There aren’t any rumals that seem to have survived – but the craft is believed to date back to the 16th century. Very few pieces bear inscriptions – with the embroiderer’s name, a date, or the name of the person to whom the rumal was to be gifted. Although the craft lost out to machine made, commercialised products – due to lack of royal patronage after Independence – it was revived by Government bodies and Craft Councils after locating its original designs from museums and collections, and women artists have since been re-trained in this craft.
Also practiced in other areas of Himachal Pradesh and Jammu, this intricate yet traditional form of pictorial embroidery symbolises the essence of Pahari culture and their tradition.
Chamba Fact Sheet
Best time to visit
Summer holiday season between April to June is the best time to visit Chamba with temperatures ranging between 35 degrees celsius to 14 degrees celsius.
The nearest airport is Kangra airport in Gaggal with flight connections from Delhi and Chandigarh. From Gaggal airport, you can hire a taxi or get into a state-run bus to reach Chamba.

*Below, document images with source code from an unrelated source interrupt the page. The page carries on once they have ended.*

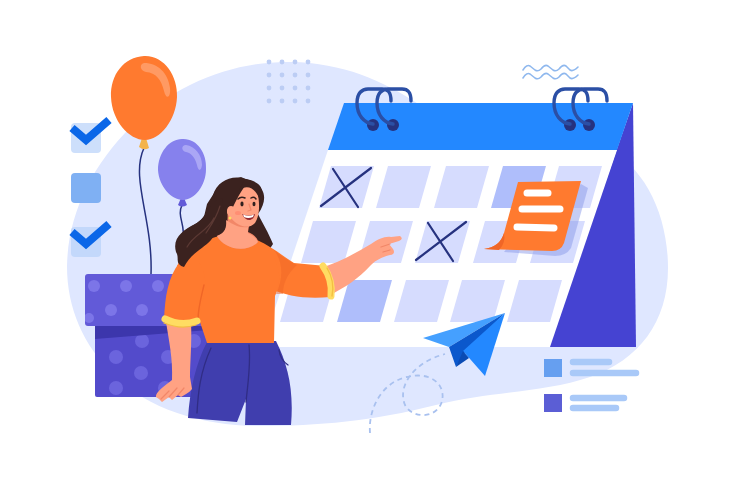
<!DOCTYPE html>
<html lang="en">
<head>
<meta charset="utf-8">
<title>Event planning calendar</title>
<style>
:root {
  --paper: #fff;
  --mist: #dfe7ff;
  --cell: #d6dcfe;
  --cell-strong: #afbefb;
  --sky: #a9c9f8;
  --blue: #2388ff;
  --blue-deep: #0b67e8;
  --indigo: #4543d2;
  --violet: #625ad8;
  --violet-light: #8681ed;
  --navy: #26327f;
  --orange: #ff7a2f;
  --orange-deep: #f06627;
  --skin: #ffa283;
  --skin-deep: #f28768;
  --hair: #3b221f;
  --yellow: #ffdc62;
  --trousers: #403eae;
}
html, body { margin: 0; background: var(--paper); }
body { width: 735px; height: 490px; overflow: hidden; }
svg { display: block; }
.line { fill: none; stroke-linecap: round; stroke-linejoin: round; }
</style>
</head>
<body>
<svg width="735" height="490" viewBox="0 0 735 490" role="img" aria-label="A woman pointing at a large desk calendar, with balloons, a gift box and a paper plane">
  <defs>
    <path id="day" d="M12 0H55L43 42H0Z"/>
    <path id="tick" class="line" d="M0 8L14 20L37 0" stroke="var(--blue-deep)" stroke-width="8" style="stroke-linecap:butt;stroke-linejoin:miter"/>
    <path id="wave" class="line" d="M0 6Q4 0 7 2L12 6Q15 8 18 5Q22 0 25 2L30 6Q33 8 36 5Q40 0 43 2L47 6Q50 8 55 3" stroke="#8fb8ee" stroke-width="1.6"/>
    <g id="cross" class="line" stroke="var(--navy)" stroke-width="2.2">
      <path d="M12 1L37 39M50 0L0 38"/>
    </g>
    <g id="ring">
      <circle cx="16" cy="37" r="6" fill="var(--navy)"/>
      <path class="line" d="M16 36C7 35 0 27 0 15C0 5 5 1 11 1H25C31 1 34 4 34 13" stroke="#2b4fa5" stroke-width="3.4"/>
    </g>
    <g id="dot-row" fill="#bccdf4">
      <circle cx="0" cy="0" r="2.4"/><circle cx="13" cy="0" r="2.4"/><circle cx="26" cy="0" r="2.4"/><circle cx="39" cy="0" r="2.4"/>
    </g>
    <clipPath id="box-clip"><path d="M95 325H209V397H95Z"/></clipPath>
    <clipPath id="lid-clip"><rect x="85" y="274" width="125" height="52" rx="3"/></clipPath>
  </defs>

  <rect width="735" height="490" fill="var(--paper)"/>

  <path id="backdrop" fill="var(--mist)" d="M67 266C68 215 91 166 132 126C178 82 235 61 291 62C343 63 382 80 420 105C480 142 548 127 605 148C644 165 668 214 668 268C668 322 639 360 590 377C543 393 491 391 436 405C373 421 318 426 260 426C205 426 148 410 114 375C83 345 67 308 67 266Z"/>

  <g id="ornaments">
    <use href="#dot-row" x="269" y="62"/>
    <use href="#dot-row" x="269" y="75"/>
    <use href="#dot-row" x="269" y="88"/>
    <use href="#dot-row" x="269" y="101"/>
    <use href="#wave" x="523" y="64"/>
    <use href="#wave" x="523" y="72"/>
  </g>

  <g id="checklist">
    <rect x="71" y="123" width="30" height="30" rx="4" fill="#cddffb"/>
    <rect x="71" y="173" width="30" height="30" rx="4" fill="#7fb0f3"/>
    <rect x="71" y="227" width="30" height="30" rx="4" fill="#c3d8fb"/>
    <use href="#tick" x="72" y="120"/>
    <use href="#tick" x="72" y="224"/>
  </g>

  <g id="calendar">
    <path fill="var(--indigo)" d="M633 103L636 347H548Z"/>
    <path fill="var(--paper)" d="M328 150H617L550 347H262Z"/>
    <path fill="var(--blue)" d="M344 103H633L617 150H328Z"/>
    <g fill="var(--cell)">
      <use href="#day" x="319" y="166"/>
      <use href="#day" x="376" y="166"/>
      <use href="#day" x="434" y="166"/>
      <use href="#day" x="491" y="166" fill="var(--cell-strong)"/>
      <use href="#day" x="547" y="166"/>
      <use href="#day" x="301" y="221"/>
      <use href="#day" x="358" y="221"/>
      <use href="#day" x="415" y="221"/>
      <use href="#day" x="473" y="221"/>
      <use href="#day" x="530" y="221"/>
      <use href="#day" x="280" y="280"/>
      <use href="#day" x="337" y="280" fill="var(--cell-strong)"/>
      <use href="#day" x="394" y="280"/>
      <use href="#day" x="450" y="280"/>
      <use href="#day" x="507" y="280"/>
    </g>
    <use href="#cross" x="321" y="168"/>
    <use href="#cross" x="416" y="222"/>
    <g id="binding-rings">
      <use href="#ring" x="357" y="88"/>
      <use href="#ring" x="377" y="88"/>
      <use href="#ring" x="554" y="88"/>
      <use href="#ring" x="573" y="88"/>
    </g>
  </g>

  <g id="sticky-note">
    <path fill="#8c9bea" opacity=".5" d="M581 184L588 188L571 248Q566 256 555 256L504 252L515 238Z"/>
    <path fill="var(--orange)" d="M518 182L581 181L564 243Q561 251 552 251L484 249Q500 247 504 233Z"/>
    <path fill="var(--orange-deep)" d="M484 249Q500 247 504 233Q506 243 499 250Z"/>
    <g class="line" stroke="var(--paper)" stroke-width="7">
      <path d="M527 193H548M522 209H560M517 227L554 228"/>
    </g>
  </g>

  <g id="balloons">
    <path class="line" d="M144 148C130 178 153 219 151 274M182 205C176 218 188 226 181 244" stroke="var(--navy)" stroke-width="1.5"/>
    <path fill="#f3b34b" d="M142 138H146L149 148Q144 151 139 147Z"/>
    <path fill="var(--orange)" d="M144 56C164 55 178 76 177 97C176 120 160 140 145 140C129 140 112 121 111 97C110 75 124 57 144 56Z"/>
    <path fill="#ff9a63" d="M144 63C158 63 168 73 170 88C171 98 166 100 164 91C161 79 156 73 146 72C140 71 139 64 144 63Z"/>
    <path fill="var(--violet)" d="M181 198H184L187 205Q182 208 178 205Z"/>
    <path fill="var(--violet-light)" d="M182 139C197 138 207 153 206 169C206 186 194 200 183 200C171 200 159 186 158 170C158 153 169 139 182 139Z"/>
    <path fill="#aaa6f5" d="M186 145C195 146 202 155 202 165C201 172 198 171 197 165C195 157 191 153 186 152C181 151 181 145 186 145Z"/>
  </g>

  <g id="gift-box">
    <rect x="95" y="325" width="114" height="72" rx="2" fill="#534bcb"/>
    <g clip-path="url(#box-clip)" fill="#6b64dd">
      <circle cx="116" cy="357" r="7"/><circle cx="142" cy="341" r="7"/><circle cx="141" cy="373" r="7"/><circle cx="168" cy="357" r="7"/><circle cx="194" cy="341" r="7"/><circle cx="116" cy="388" r="7"/><circle cx="165" cy="388" r="7"/><circle cx="207" cy="362" r="7"/>
    </g>
    <path fill="#3c36ac" d="M95 325H209V330L95 339Z"/>
    <rect x="85" y="274" width="125" height="52" rx="3" fill="var(--violet)"/>
    <g clip-path="url(#lid-clip)" fill="#7c75e8">
      <circle cx="94" cy="286" r="6"/><circle cx="111" cy="310" r="6"/><circle cx="126" cy="286" r="6"/><circle cx="142" cy="310" r="6"/><circle cx="158" cy="286" r="6"/><circle cx="89" cy="318" r="5"/>
    </g>
  </g>

  <g id="woman">
    <path id="hair-back" fill="var(--hair)" d="M246 179C232 174 217 181 213 195C209 209 207 218 192 226C179 233 173 243 178 253C180 257 175 260 181 266L218 270L263 259L273 244C268 232 263 224 258 214C268 200 267 185 246 179Z"/>

    <path id="trousers" fill="var(--trousers)" d="M207 342L276 341C288 365 294 390 291 425H245L246 399L237 422L188 418C190 389 196 363 207 342Z"/>
    <path class="line" d="M249 345C251 364 248 382 246 402M211 348C200 372 198 394 197 413M279 350C280 358 285 363 288 365" stroke="#302d85" stroke-width="1.3"/>

    <g id="pointing-arm">
      <path fill="var(--skin)" d="M320 268C338 263 354 254 371 244C378 239 385 236 391 237L400 236Q404 239 399 241L389 244L393 249Q396 254 390 255C382 257 376 260 371 265C358 279 346 287 328 296Z"/>
      <path class="line" d="M390 244L381 247M390 250L383 252" stroke="var(--skin-deep)" stroke-width="1.3"/>
      <path fill="var(--orange)" d="M257 240C271 246 281 255 294 263L326 266L331 297C307 299 288 297 269 288Z"/>
      <path class="line" d="M323 266Q333 280 331 296" stroke="var(--yellow)" stroke-width="7"/>
      <path class="line" d="M327 268Q335 281 332 296" stroke="#f3bf43" stroke-width="1.4"/>
    </g>

    <path id="top" fill="var(--orange)" d="M219 236C202 241 185 249 177 266L197 313L207 343H274L275 296C284 276 278 256 261 243L248 240Z"/>
    <path fill="var(--orange-deep)" opacity=".5" d="M276 294C284 278 283 260 273 249C281 256 290 262 297 265C286 275 283 285 283 294Z"/>
    <path id="neck" fill="var(--skin-deep)" d="M227 205L250 221L248 232C255 235 258 239 258 242C246 254 224 249 217 236C226 233 229 228 227 205Z"/>
    <path fill="var(--skin)" d="M226 220Q239 229 248 227L248 233Q256 237 258 242C246 254 224 249 217 236C224 233 227 229 226 220Z"/>

    <g id="resting-arm">
      <path fill="var(--skin)" d="M166 322L191 323C192 343 190 363 190 377L192 389C189 393 184 395 181 397L178 395L172 400L169 397L162 402L159 399L156 397C155 392 166 385 172 380C173 359 169 341 166 322Z"/>
      <path class="line" d="M169 397L177 388M178 395L184 388M161 399L169 391" stroke="var(--skin-deep)" stroke-width="1.2"/>
      <path fill="var(--orange)" d="M179 263C168 278 165 296 164 320Q180 326 197 322L205 292C208 276 199 257 190 254Z"/>
      <path class="line" d="M204 285C201 298 198 308 198 320" stroke="var(--orange-deep)" stroke-width="1.4"/>
      <path class="line" d="M165 319Q181 327 197 321" stroke="var(--yellow)" stroke-width="7"/>
      <path class="line" d="M164 323Q181 330 196 325" stroke="#f3bf43" stroke-width="1.3"/>
    </g>

    <g id="face">
      <path fill="var(--skin)" d="M232 190C239 185 251 184 257 190C260 202 260 216 255 223C249 230 237 226 231 218C224 213 225 198 232 190Z"/>
      <path fill="var(--hair)" d="M250 181C242 188 238 197 233 207L229 207C225 212 229 218 224 225C216 233 209 238 199 238L207 204L220 184L241 177Z"/>
      <path fill="var(--hair)" d="M239 190C246 185 254 186 259 198C266 190 260 181 245 179Z"/>
      <ellipse cx="231" cy="211" rx="4" ry="5" fill="var(--skin)"/>
      <ellipse cx="242" cy="204" rx="1.6" ry="2.4" fill="#31201e"/>
      <ellipse cx="254" cy="204" rx="1.5" ry="2.3" fill="#31201e"/>
      <path class="line" d="M238 199Q241 196 245 198M251 198Q254 196 256 199" stroke="#31201e" stroke-width="1.5"/>
      <path class="line" d="M249 204L251 210L248 211" stroke="var(--skin-deep)" stroke-width="1.3"/>
      <path fill="#942c32" d="M242 214Q249 217 255 214C254 221 246 223 242 214Z"/>
      <path fill="var(--paper)" d="M243 214.500Q249 217 254 214.500L253 217Q248 219 244 217Z"/>
      <ellipse cx="238" cy="213" rx="3" ry="2" fill="#ff8069" opacity=".6"/>
      <circle cx="230" cy="218" r="1.5" fill="var(--yellow)"/>
    </g>
    <path id="hair-front" fill="var(--hair)" d="M222 198C226 216 219 230 211 240C203 249 192 252 184 267C174 264 180 258 176 252C172 238 183 230 195 224C208 218 207 202 222 198Z"/>
    <path class="line" d="M214 218C207 232 194 234 187 247M220 206C216 219 211 225 206 233" stroke="#5b3833" stroke-width="1.2"/>
  </g>

  <g id="paper-plane">
    <path class="line" d="M370 433C368 409 382 382 407 377C430 371 446 384 442 401C438 418 413 420 405 405C397 386 414 362 445 354" stroke="#a9c1ef" stroke-width="1.8" stroke-dasharray="5 4" style="stroke-linecap:butt"/>
    <path fill="#45a0ff" d="M505 313L423 338L449 347Z"/>
    <path fill="#0b58cc" d="M505 313L449 347L456 367L465 352Z"/>
    <path fill="var(--blue)" d="M505 313L463 351L485 376Z"/>
    <path fill="#0a4bb4" d="M456 367L463 351L469 358Z"/>
  </g>

  <g id="legend">
    <rect x="544" y="359" width="18" height="18" fill="#669ff0"/>
    <rect x="544" y="394" width="18" height="18" fill="#5b5ed5"/>
    <g class="line" stroke="var(--sky)" stroke-width="6.500">
      <path d="M573 362H609M573 373H636M573 398H624M573 408H616"/>
    </g>
  </g>
</svg>
</body>
</html>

If you are driving – the distance by road from Delhi to Chamba is 580 km and the route is via Panipat- Ambala-Ludhiana-Jalandhar-Pathankot-Chamba
The nearest rail-head is Pathankot – which is 120 kms away, from where it’s a 3 to 4 hour drive to Chamba.
For local transport in Chamba – there state transport buses available at nominal fares or local taxis for single trips or longer durations.
Where to stay
Chamba has a number of mid-range and budget hotels to choose from. Some AirBnB options are also available. Himachal Pradesh Tourism also operates hotels which offer decent budget accommodation.
What to see & do
Lakshmi Narayan Temple
Built-in 10th century by Raja Sahil Verman, this is the oldest and the largest temple of Chamba with amazing idols of Lord Vishnu and Lord Shiva.
Built by Raja Sahil Verman in memory of his daughter Champavati it has intricate stone carvings and beautiful stone sculptures.
Akhand Chandi Palace
This palace was built by Raja Umed Singh between 1747 and 1765 and was refurbished later during the British rule. The beauty of the palace is in its architecture which reflects the tastes of the people of a bygone era.
This is one of the most iconic buildings in Chamba, built by Raja Umed Singh in the 18th century, this red colour building brings displays an amazing fusion of British and Mughal architecture.
Bhuri Singh Museum
More than a century old, the Bhuri Singh Museum displays all the artefacts dating back to the period including paintings, frescoes, carved doors, royal costumes, antique jewellery and musical instruments of the royal family.
If you have more time on your hands – explore the Church of Scotland which dates back to 1863, the 300 year old Chamunda Devi Temple. You can also trek to ManiMahesh lake believed to be the abode of Lord Shiva. Or do a day trip to Khajjiar – also called the mini Switzerland of India.
Water sports on the Ravi river, camping in the meadows, trekking and star-gazing are possibilities for outdoor lovers.
For culture lovers – there is the Suhi Mela in April and the Minjar Fair in August.